[TASK INPUT Boundary: Start]
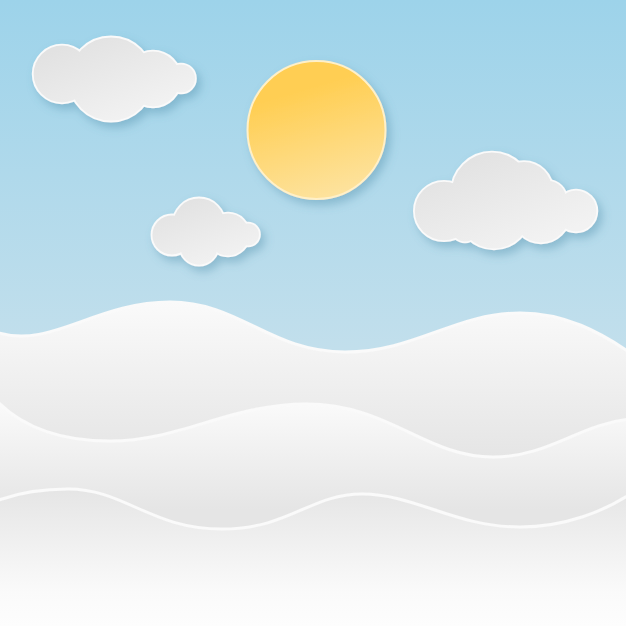
<!DOCTYPE html>
<html lang="en">
<head>
<meta charset="utf-8">
<title>Paper sky</title>
<style>
:root {
  --sky-top: #9dd3ea;
  --sky-low: #c2dfec;
  --sun-top: #ffce52;
  --sun-low: #fde3a0;
  --sun-rim: #fff0c8;
  --paper: #fafafa;
  --paper-shade: #e5e5e5;
  --cloud-top: #e2e2e2;
  --cloud-low: #f2f2f2;
  --shadow: #4f8ba8;
}
html, body { margin: 0; height: 100%; overflow: hidden; }
svg { display: block; width: 626px; height: 626px; }
.sky-top { stop-color: var(--sky-top); }
.sky-low { stop-color: var(--sky-low); }
.sun-top { stop-color: var(--sun-top); }
.sun-low { stop-color: var(--sun-low); }
.paper { stop-color: var(--paper); }
.shade { stop-color: var(--paper-shade); }
.cloud-top { stop-color: var(--cloud-top); }
.cloud-low { stop-color: var(--cloud-low); }
.rim { fill: var(--paper); stroke: var(--paper); stroke-width: 3.6; }
.sun { fill: url(#sun-fill); stroke: var(--sun-rim); stroke-width: 2; }
.wave-edge { fill: none; stroke: var(--paper); stroke-width: 3; }
.lifted { filter: url(#drop); }
</style>
</head>
<body>
<svg viewBox="0 0 626 626" role="img" aria-label="Paper cut sky with sun, clouds and white waves">
  <defs>
    <linearGradient id="sky-fill" x1="0" y1="0" x2="0" y2="350" gradientUnits="userSpaceOnUse">
      <stop class="sky-top" offset="0"/><stop class="sky-low" offset="1"/>
    </linearGradient>
    <linearGradient id="sun-fill" x1=".35" y1="0" x2=".65" y2="1">
      <stop class="sun-top" offset=".2"/><stop class="sun-low" offset="1"/>
    </linearGradient>
    <linearGradient id="cloud-left-fill" x1="90" y1="36" x2="125" y2="122" gradientUnits="userSpaceOnUse">
      <stop class="cloud-top" offset="0"/><stop class="cloud-low" offset="1"/>
    </linearGradient>
    <linearGradient id="cloud-small-fill" x1="190" y1="197" x2="215" y2="266" gradientUnits="userSpaceOnUse">
      <stop class="cloud-top" offset="0"/><stop class="cloud-low" offset="1"/>
    </linearGradient>
    <linearGradient id="cloud-right-fill" x1="480" y1="151" x2="520" y2="250" gradientUnits="userSpaceOnUse">
      <stop class="cloud-top" offset="0"/><stop class="cloud-low" offset="1"/>
    </linearGradient>
    <linearGradient id="wave-back-fill" x1="0" y1="302" x2="0" y2="458" gradientUnits="userSpaceOnUse">
      <stop class="paper" offset="0"/><stop class="shade" offset="1"/>
    </linearGradient>
    <linearGradient id="wave-middle-fill" x1="0" y1="404" x2="0" y2="528" gradientUnits="userSpaceOnUse">
      <stop class="paper" offset="0"/><stop class="shade" offset=".85"/>
    </linearGradient>
    <linearGradient id="wave-front-fill" x1="0" y1="488" x2="0" y2="626" gradientUnits="userSpaceOnUse">
      <stop class="shade" offset="0"/><stop class="paper" offset=".75"/><stop offset="1" stop-color="#fdfdfd"/>
    </linearGradient>
    <filter id="drop" x="-20%" y="-20%" width="150%" height="150%">
      <feDropShadow dx="4" dy="5" stdDeviation="5" flood-color="#4f8ba8" flood-opacity=".42"/>
    </filter>

    <g id="cloud-left">
      <circle cx="62" cy="74" r="28.4"/>
      <circle cx="111" cy="79" r="41.6"/>
      <circle cx="153" cy="79" r="27.4"/>
      <circle cx="181" cy="78.5" r="14"/>
    </g>
    <g id="cloud-small">
      <circle cx="172" cy="235" r="19.6"/>
      <circle cx="199" cy="224" r="25.6"/>
      <circle cx="199" cy="246" r="18.8"/>
      <circle cx="228" cy="234.5" r="21"/>
      <circle cx="248" cy="234.5" r="11"/>
    </g>
    <g id="cloud-right">
      <circle cx="444" cy="211" r="29.2"/>
      <circle cx="465" cy="228" r="13.4"/>
      <circle cx="492" cy="193" r="40.4"/>
      <circle cx="524" cy="190" r="28"/>
      <circle cx="548" cy="199" r="18"/>
      <circle cx="494" cy="212" r="36.4"/>
      <circle cx="541" cy="214" r="28.4"/>
      <circle cx="576" cy="211" r="20.4"/>
    </g>

    <path id="edge-back" d="M-4 332C50 350 95 302 170 302C240 302 270 352 345 352C415 352 455 313 520 313C565 313 600 332 632 354"/>
    <path id="edge-middle" d="M-4 400C25 430 65 441 110 441C180 441 230 404 306 404C390 404 425 457 493 457C550 457 580 423 632 419"/>
    <path id="edge-front" d="M-4 501C20 492 45 489 68 489C125 489 150 529 222 529C290 529 310 494 362 494C415 494 455 527 520 527C565 527 605 511 632 493"/>
  </defs>

  <rect id="sky" width="626" height="626" fill="url(#sky-fill)"/>

  <circle class="sun lifted" cx="316.5" cy="130" r="69"/>

  <g id="clouds">
    <g class="lifted">
      <use href="#cloud-left" class="rim"/>
      <use href="#cloud-left" fill="url(#cloud-left-fill)"/>
    </g>
    <g class="lifted">
      <use href="#cloud-small" class="rim"/>
      <use href="#cloud-small" fill="url(#cloud-small-fill)"/>
    </g>
    <g class="lifted">
      <use href="#cloud-right" class="rim"/>
      <use href="#cloud-right" fill="url(#cloud-right-fill)"/>
    </g>
  </g>

  <g id="waves">
    <path fill="url(#wave-back-fill)" d="M-4 332C50 350 95 302 170 302C240 302 270 352 345 352C415 352 455 313 520 313C565 313 600 332 632 354V626H-4Z"/>
    <use href="#edge-back" class="wave-edge"/>
    <path fill="url(#wave-middle-fill)" d="M-4 400C25 430 65 441 110 441C180 441 230 404 306 404C390 404 425 457 493 457C550 457 580 423 632 419V626H-4Z"/>
    <use href="#edge-middle" class="wave-edge"/>
    <path fill="url(#wave-front-fill)" d="M-4 501C20 492 45 489 68 489C125 489 150 529 222 529C290 529 310 494 362 494C415 494 455 527 520 527C565 527 605 511 632 493V626H-4Z"/>
    <use href="#edge-front" class="wave-edge"/>
  </g>
</svg>
</body>
</html>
[TASK INPUT Boundary: End]
● TASK REQUIREMENTS:
When copying the records above, please match them exactly but leave out all pictures.

● YOUR SOLUTION:
<!DOCTYPE html>
<html lang="en">
<head>
<meta charset="utf-8">
<title>Paper sky</title>
<style>
:root {
  --sky-top: #9dd3ea;
  --sky-low: #c2dfec;
  --sun-top: #ffce52;
  --sun-low: #fde3a0;
  --sun-rim: #fff0c8;
  --paper: #fafafa;
  --paper-shade: #e5e5e5;
  --cloud-top: #e2e2e2;
  --cloud-low: #f2f2f2;
  --shadow: #4f8ba8;
}
html, body { margin: 0; height: 100%; overflow: hidden; }
svg { display: block; width: 626px; height: 626px; }
.sky-top { stop-color: var(--sky-top); }
.sky-low { stop-color: var(--sky-low); }
.sun-top { stop-color: var(--sun-top); }
.sun-low { stop-color: var(--sun-low); }
.paper { stop-color: var(--paper); }
.shade { stop-color: var(--paper-shade); }
.cloud-top { stop-color: var(--cloud-top); }
.cloud-low { stop-color: var(--cloud-low); }
.rim { fill: var(--paper); stroke: var(--paper); stroke-width: 3.6; }
.sun { fill: url(#sun-fill); stroke: var(--sun-rim); stroke-width: 2; }
.wave-edge { fill: none; stroke: var(--paper); stroke-width: 3; }
.lifted { filter: url(#drop); }
</style>
</head>
<body>
<svg viewBox="0 0 626 626" role="img" aria-label="Paper cut sky with sun, clouds and white waves">
  <defs>
    <linearGradient id="sky-fill" x1="0" y1="0" x2="0" y2="350" gradientUnits="userSpaceOnUse">
      <stop class="sky-top" offset="0"/><stop class="sky-low" offset="1"/>
    </linearGradient>
    <linearGradient id="sun-fill" x1=".35" y1="0" x2=".65" y2="1">
      <stop class="sun-top" offset=".2"/><stop class="sun-low" offset="1"/>
    </linearGradient>
    <linearGradient id="cloud-left-fill" x1="90" y1="36" x2="125" y2="122" gradientUnits="userSpaceOnUse">
      <stop class="cloud-top" offset="0"/><stop class="cloud-low" offset="1"/>
    </linearGradient>
    <linearGradient id="cloud-small-fill" x1="190" y1="197" x2="215" y2="266" gradientUnits="userSpaceOnUse">
      <stop class="cloud-top" offset="0"/><stop class="cloud-low" offset="1"/>
    </linearGradient>
    <linearGradient id="cloud-right-fill" x1="480" y1="151" x2="520" y2="250" gradientUnits="userSpaceOnUse">
      <stop class="cloud-top" offset="0"/><stop class="cloud-low" offset="1"/>
    </linearGradient>
    <linearGradient id="wave-back-fill" x1="0" y1="302" x2="0" y2="458" gradientUnits="userSpaceOnUse">
      <stop class="paper" offset="0"/><stop class="shade" offset="1"/>
    </linearGradient>
    <linearGradient id="wave-middle-fill" x1="0" y1="404" x2="0" y2="528" gradientUnits="userSpaceOnUse">
      <stop class="paper" offset="0"/><stop class="shade" offset=".85"/>
    </linearGradient>
    <linearGradient id="wave-front-fill" x1="0" y1="488" x2="0" y2="626" gradientUnits="userSpaceOnUse">
      <stop class="shade" offset="0"/><stop class="paper" offset=".75"/><stop offset="1" stop-color="#fdfdfd"/>
    </linearGradient>
    <filter id="drop" x="-20%" y="-20%" width="150%" height="150%">
      <feDropShadow dx="4" dy="5" stdDeviation="5" flood-color="#4f8ba8" flood-opacity=".42"/>
    </filter>

    <g id="cloud-left">
      <circle cx="62" cy="74" r="28.4"/>
      <circle cx="111" cy="79" r="41.6"/>
      <circle cx="153" cy="79" r="27.4"/>
      <circle cx="181" cy="78.5" r="14"/>
    </g>
    <g id="cloud-small">
      <circle cx="172" cy="235" r="19.6"/>
      <circle cx="199" cy="224" r="25.6"/>
      <circle cx="199" cy="246" r="18.8"/>
      <circle cx="228" cy="234.5" r="21"/>
      <circle cx="248" cy="234.5" r="11"/>
    </g>
    <g id="cloud-right">
      <circle cx="444" cy="211" r="29.2"/>
      <circle cx="465" cy="228" r="13.4"/>
      <circle cx="492" cy="193" r="40.4"/>
      <circle cx="524" cy="190" r="28"/>
      <circle cx="548" cy="199" r="18"/>
      <circle cx="494" cy="212" r="36.4"/>
      <circle cx="541" cy="214" r="28.4"/>
      <circle cx="576" cy="211" r="20.4"/>
    </g>

    <path id="edge-back" d="M-4 332C50 350 95 302 170 302C240 302 270 352 345 352C415 352 455 313 520 313C565 313 600 332 632 354"/>
    <path id="edge-middle" d="M-4 400C25 430 65 441 110 441C180 441 230 404 306 404C390 404 425 457 493 457C550 457 580 423 632 419"/>
    <path id="edge-front" d="M-4 501C20 492 45 489 68 489C125 489 150 529 222 529C290 529 310 494 362 494C415 494 455 527 520 527C565 527 605 511 632 493"/>
  </defs>

  <rect id="sky" width="626" height="626" fill="url(#sky-fill)"/>

  <circle class="sun lifted" cx="316.5" cy="130" r="69"/>

  <g id="clouds">
    <g class="lifted">
      <use href="#cloud-left" class="rim"/>
      <use href="#cloud-left" fill="url(#cloud-left-fill)"/>
    </g>
    <g class="lifted">
      <use href="#cloud-small" class="rim"/>
      <use href="#cloud-small" fill="url(#cloud-small-fill)"/>
    </g>
    <g class="lifted">
      <use href="#cloud-right" class="rim"/>
      <use href="#cloud-right" fill="url(#cloud-right-fill)"/>
    </g>
  </g>

  <g id="waves">
    <path fill="url(#wave-back-fill)" d="M-4 332C50 350 95 302 170 302C240 302 270 352 345 352C415 352 455 313 520 313C565 313 600 332 632 354V626H-4Z"/>
    <use href="#edge-back" class="wave-edge"/>
    <path fill="url(#wave-middle-fill)" d="M-4 400C25 430 65 441 110 441C180 441 230 404 306 404C390 404 425 457 493 457C550 457 580 423 632 419V626H-4Z"/>
    <use href="#edge-middle" class="wave-edge"/>
    <path fill="url(#wave-front-fill)" d="M-4 501C20 492 45 489 68 489C125 489 150 529 222 529C290 529 310 494 362 494C415 494 455 527 520 527C565 527 605 511 632 493V626H-4Z"/>
    <use href="#edge-front" class="wave-edge"/>
  </g>
</svg>
</body>
</html>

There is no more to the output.